When a superstar influencer gets an Instagram comment of “Obesity isn’t healthy,” defensive followers post back, “Thin people die of heart attacks all the time.”
This reasoning is extremely flawed.
There are morbidly obese body-positive influencers who often receive comments about how they’re going to have an early death, how their kids will be left without a mother while still young, how their children won’t have a mother later in life, etc.
Vigilante supporters of these morbidly obese influencers are quick to pounce back, typically pointing out that they have skinny friends who take heart medications, who get winded easily, and thin relatives who’ve had heart attacks or crippling strokes.
Their mantra is, “Thin people can be unhealthy.”
Indeed, they certainly CAN. However … and this is a huge however … a normal BMI (body mass index) or a “normal” or slender body weight is NEVER a risk factor for any medical condition!
To date, weighing 125 pounds on a 5’6 frame – in and of itself – has not been shown to increase the risk of cardiovascular events or early death.
If such an individual has a bad heart, then it’s because he or she has OTHER risk factors or causative agents for heart disease, such as a smoking habit, cocaine use, high blood pressure, a junk food diet or never doing any exercise.
“Obesity is an independent risk factor for heart disease,” says Nieca Goldberg, MD, medical director of NYU Women’s Heart Program and radio show host of “Beyond the Heart” on Doctor Radio SiriusXM.
Dr. Goldberg adds, “It also increases risk for high blood pressure, type 2 diabetes and elevated triglycerides and low levels of good cholesterol HDL.”
High Blood Pressure
This condition is so prevalent in the U.S. that it doesn’t surprise cardiologists and bariatric physicians that many thin people have it.
Obesity isn’t the only cause.
A thin person with uncontrolled high blood pressure is at high risk for a stroke — because of the hypertension, not the body weight.
This is a horrible defense for “A person who’s morbidly obese can still be healthy.”
Dr. Goldberg continues, “Weight is not the only risk factor for heart disease.
“You can be of normal weight and still have a heart attack.
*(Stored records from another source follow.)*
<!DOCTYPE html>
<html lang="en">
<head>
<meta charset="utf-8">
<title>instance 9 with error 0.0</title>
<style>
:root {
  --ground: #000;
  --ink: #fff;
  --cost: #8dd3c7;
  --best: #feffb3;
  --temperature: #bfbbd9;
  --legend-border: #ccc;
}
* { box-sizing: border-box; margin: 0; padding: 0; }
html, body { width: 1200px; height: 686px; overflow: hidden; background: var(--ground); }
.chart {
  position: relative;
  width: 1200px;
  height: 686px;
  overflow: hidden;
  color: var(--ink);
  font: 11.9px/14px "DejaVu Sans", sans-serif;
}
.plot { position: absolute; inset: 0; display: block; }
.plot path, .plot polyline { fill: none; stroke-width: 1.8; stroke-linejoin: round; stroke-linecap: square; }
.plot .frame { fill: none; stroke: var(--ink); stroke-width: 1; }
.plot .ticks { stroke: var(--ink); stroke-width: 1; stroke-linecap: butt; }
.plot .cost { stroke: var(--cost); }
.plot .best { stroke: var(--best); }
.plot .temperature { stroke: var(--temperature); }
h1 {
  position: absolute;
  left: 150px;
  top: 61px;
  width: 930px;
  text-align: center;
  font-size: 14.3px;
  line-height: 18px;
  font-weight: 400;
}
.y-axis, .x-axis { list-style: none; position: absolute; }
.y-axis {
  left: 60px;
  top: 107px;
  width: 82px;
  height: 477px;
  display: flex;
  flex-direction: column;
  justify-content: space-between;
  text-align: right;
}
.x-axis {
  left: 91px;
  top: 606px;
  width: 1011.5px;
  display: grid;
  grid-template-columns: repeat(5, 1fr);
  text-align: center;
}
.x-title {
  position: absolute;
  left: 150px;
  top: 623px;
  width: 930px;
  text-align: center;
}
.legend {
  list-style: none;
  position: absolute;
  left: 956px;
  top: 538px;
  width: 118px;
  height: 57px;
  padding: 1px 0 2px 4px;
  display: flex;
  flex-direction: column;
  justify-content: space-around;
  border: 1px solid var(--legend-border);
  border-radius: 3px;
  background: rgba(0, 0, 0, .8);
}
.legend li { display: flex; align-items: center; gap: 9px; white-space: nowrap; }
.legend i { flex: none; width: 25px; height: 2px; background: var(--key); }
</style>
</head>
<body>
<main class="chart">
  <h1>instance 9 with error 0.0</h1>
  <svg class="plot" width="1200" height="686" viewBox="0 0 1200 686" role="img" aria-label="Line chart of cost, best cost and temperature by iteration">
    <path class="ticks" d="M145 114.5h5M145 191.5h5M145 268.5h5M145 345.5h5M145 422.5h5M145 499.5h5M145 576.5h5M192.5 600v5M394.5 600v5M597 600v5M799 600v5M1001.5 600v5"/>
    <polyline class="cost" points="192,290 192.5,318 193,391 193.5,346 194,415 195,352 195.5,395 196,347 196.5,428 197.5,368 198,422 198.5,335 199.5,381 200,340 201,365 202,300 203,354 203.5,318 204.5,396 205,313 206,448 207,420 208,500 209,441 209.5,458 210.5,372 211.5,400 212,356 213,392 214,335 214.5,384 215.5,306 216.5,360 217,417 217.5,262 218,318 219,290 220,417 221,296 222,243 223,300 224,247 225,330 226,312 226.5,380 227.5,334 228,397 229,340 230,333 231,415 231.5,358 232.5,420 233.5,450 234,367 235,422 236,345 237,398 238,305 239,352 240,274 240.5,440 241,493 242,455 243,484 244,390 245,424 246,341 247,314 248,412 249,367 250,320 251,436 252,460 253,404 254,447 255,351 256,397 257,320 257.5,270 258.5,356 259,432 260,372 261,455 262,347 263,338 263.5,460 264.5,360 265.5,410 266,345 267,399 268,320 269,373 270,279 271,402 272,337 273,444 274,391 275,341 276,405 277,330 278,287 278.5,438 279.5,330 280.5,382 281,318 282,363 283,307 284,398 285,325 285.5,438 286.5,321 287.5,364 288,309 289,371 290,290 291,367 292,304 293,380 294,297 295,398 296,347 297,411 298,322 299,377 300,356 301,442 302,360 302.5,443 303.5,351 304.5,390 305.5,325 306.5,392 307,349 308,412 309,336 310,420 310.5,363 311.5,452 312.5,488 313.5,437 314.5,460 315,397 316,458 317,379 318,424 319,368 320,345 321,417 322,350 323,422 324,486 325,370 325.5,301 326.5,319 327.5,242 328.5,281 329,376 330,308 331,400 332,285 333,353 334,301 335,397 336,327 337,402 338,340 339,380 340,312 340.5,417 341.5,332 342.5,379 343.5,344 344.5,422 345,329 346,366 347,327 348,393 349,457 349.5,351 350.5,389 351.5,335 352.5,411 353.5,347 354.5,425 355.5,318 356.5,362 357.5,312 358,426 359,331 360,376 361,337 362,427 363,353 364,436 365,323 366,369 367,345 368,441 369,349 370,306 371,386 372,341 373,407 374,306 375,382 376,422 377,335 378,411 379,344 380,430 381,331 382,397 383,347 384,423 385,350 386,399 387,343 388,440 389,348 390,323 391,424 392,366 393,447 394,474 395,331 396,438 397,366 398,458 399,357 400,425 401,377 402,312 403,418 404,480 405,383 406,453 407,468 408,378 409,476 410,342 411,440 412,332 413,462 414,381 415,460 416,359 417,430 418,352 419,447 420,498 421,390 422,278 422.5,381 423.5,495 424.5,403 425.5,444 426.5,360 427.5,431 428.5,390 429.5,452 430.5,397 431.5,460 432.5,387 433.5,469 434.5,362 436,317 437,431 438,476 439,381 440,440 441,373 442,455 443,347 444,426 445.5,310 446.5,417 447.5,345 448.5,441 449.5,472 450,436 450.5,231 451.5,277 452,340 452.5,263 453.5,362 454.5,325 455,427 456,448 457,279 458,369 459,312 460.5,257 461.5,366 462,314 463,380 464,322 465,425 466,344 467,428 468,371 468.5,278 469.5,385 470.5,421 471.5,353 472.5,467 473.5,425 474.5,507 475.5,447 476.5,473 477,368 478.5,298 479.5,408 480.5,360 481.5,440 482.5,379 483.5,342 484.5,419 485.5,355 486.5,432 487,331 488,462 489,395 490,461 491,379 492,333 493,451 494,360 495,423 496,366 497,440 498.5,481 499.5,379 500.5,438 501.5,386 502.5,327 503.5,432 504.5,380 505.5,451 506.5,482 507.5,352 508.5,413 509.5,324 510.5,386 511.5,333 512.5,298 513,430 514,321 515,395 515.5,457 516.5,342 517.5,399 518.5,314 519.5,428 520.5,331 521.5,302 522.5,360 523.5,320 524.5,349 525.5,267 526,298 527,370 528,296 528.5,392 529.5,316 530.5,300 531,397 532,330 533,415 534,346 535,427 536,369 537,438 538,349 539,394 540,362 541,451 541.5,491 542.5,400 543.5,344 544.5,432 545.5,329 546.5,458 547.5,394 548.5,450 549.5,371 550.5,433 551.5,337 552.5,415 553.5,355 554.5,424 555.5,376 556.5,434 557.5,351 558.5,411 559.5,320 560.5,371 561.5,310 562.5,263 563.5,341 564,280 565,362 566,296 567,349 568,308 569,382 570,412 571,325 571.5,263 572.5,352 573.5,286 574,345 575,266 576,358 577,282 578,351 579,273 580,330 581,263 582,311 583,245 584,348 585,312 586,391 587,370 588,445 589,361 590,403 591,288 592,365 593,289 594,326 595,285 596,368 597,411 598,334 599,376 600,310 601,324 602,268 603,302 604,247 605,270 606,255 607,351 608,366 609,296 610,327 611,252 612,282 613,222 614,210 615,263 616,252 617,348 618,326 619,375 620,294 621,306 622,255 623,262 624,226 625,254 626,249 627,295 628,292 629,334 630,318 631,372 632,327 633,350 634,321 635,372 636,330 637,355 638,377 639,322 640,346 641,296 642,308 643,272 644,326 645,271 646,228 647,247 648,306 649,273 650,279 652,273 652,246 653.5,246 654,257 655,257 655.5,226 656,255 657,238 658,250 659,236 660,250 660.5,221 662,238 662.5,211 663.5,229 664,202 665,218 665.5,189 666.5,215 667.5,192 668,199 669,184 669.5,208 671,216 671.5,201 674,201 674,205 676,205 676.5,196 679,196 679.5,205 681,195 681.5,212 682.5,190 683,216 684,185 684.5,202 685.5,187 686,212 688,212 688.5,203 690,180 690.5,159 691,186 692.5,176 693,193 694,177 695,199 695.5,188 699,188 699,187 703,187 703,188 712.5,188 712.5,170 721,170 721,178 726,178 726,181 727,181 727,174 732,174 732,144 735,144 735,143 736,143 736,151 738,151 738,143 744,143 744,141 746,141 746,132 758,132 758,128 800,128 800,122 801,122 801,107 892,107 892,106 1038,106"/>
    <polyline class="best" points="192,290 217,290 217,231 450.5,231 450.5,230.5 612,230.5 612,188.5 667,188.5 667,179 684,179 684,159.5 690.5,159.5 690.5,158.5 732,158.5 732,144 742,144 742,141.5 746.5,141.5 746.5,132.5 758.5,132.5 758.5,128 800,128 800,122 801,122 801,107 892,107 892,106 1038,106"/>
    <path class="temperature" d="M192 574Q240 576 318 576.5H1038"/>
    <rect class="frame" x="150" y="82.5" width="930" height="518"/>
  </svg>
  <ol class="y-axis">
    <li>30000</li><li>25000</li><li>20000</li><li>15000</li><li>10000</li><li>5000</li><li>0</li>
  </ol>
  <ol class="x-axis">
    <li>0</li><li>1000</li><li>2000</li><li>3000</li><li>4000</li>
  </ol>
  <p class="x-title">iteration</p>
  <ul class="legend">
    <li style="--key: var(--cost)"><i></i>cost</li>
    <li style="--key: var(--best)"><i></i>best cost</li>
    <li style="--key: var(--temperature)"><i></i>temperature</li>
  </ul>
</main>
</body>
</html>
“High cholesterol, cigarette smoking, diabetes, family history and sedentary lifestyle are also risks for heart disease.”
The observation that skinny people can get heart disease or stroke doesn’t show cause and effect.
Rather, their trim frame is just incidental to any cardiovascular-related medical condition. This assumes that the thinness isn’t of anorexia nervosa caliber.
“No matter what your weight, you can be at risk for heart disease,” says Dr. Goldberg.
Do these worshippers of very heavy body-positive influencers know what TYPE of diabetes their skinny friend has?
Type 1 diabetes seemingly strikes from nowhere, affecting even babies. This explains why some diabetics are of normal weight or thin.
However, only 10 percent of all diabetics have the type 1 variant.
Eighty percent of type 2 diabetics are overweight.
Example of How a Thin Person Can Get Clogged Arteries
• Alan is 45, 5’9 and 140 pounds. He never exercises.
• His diet is mostly processed foods.
• He smokes a pipe.
Alan has a weak heart, high blood pressure and must take medications for these.
So that’s just one example of how a so-called skinny person could develop cardiovascular problems.
In a Nutshell
• Thin people can be unhealthy including heart disease.
• There are MANY risk factors for heart disease.
• One is obesity.
• Having a slender frame is not a risk factor for artery blockages, high cholesterol, hypertension, type 2 diabetes, stroke, heart attack, heart failure or cancer.
• Lack of exercise will make a thin person get easily winded. Imagine how much more “out of shape” they’d be if they packed on a hundred pounds of fat.
Fat Is Never Healthy
Obesity is never a healthy way for one’s body to exist, even if a snapshot in time reveals normal blood work and blood pressure.
Being of normal weight or of slim build does NOT cost America $190 billion in annual healthcare costs due to thin-related illness. But this is how much obesity costs the U.S. for obesity-related illness (Harvard School of Public Health).
The negative impact that obesity, especially morbid, has on any body becomes increasingly relevant as that individual approaches middle age.
Youth is an amazing protector against sickness.
Dr. Goldberg is senior advisor, Women’s Health Strategy, NYU Langone Health; founder and former medical director, Joan H. Tisch Center for Women’s Health; and clinical associate professor, NYU Grossman School of Medicine.
Lorra Garrick has been covering medical, fitness and cybersecurity topics for many years, having written thousands of articles for print magazines and websites, including as a ghostwriter. She’s also a former ACE-certified personal trainer for Bally Total Fitness.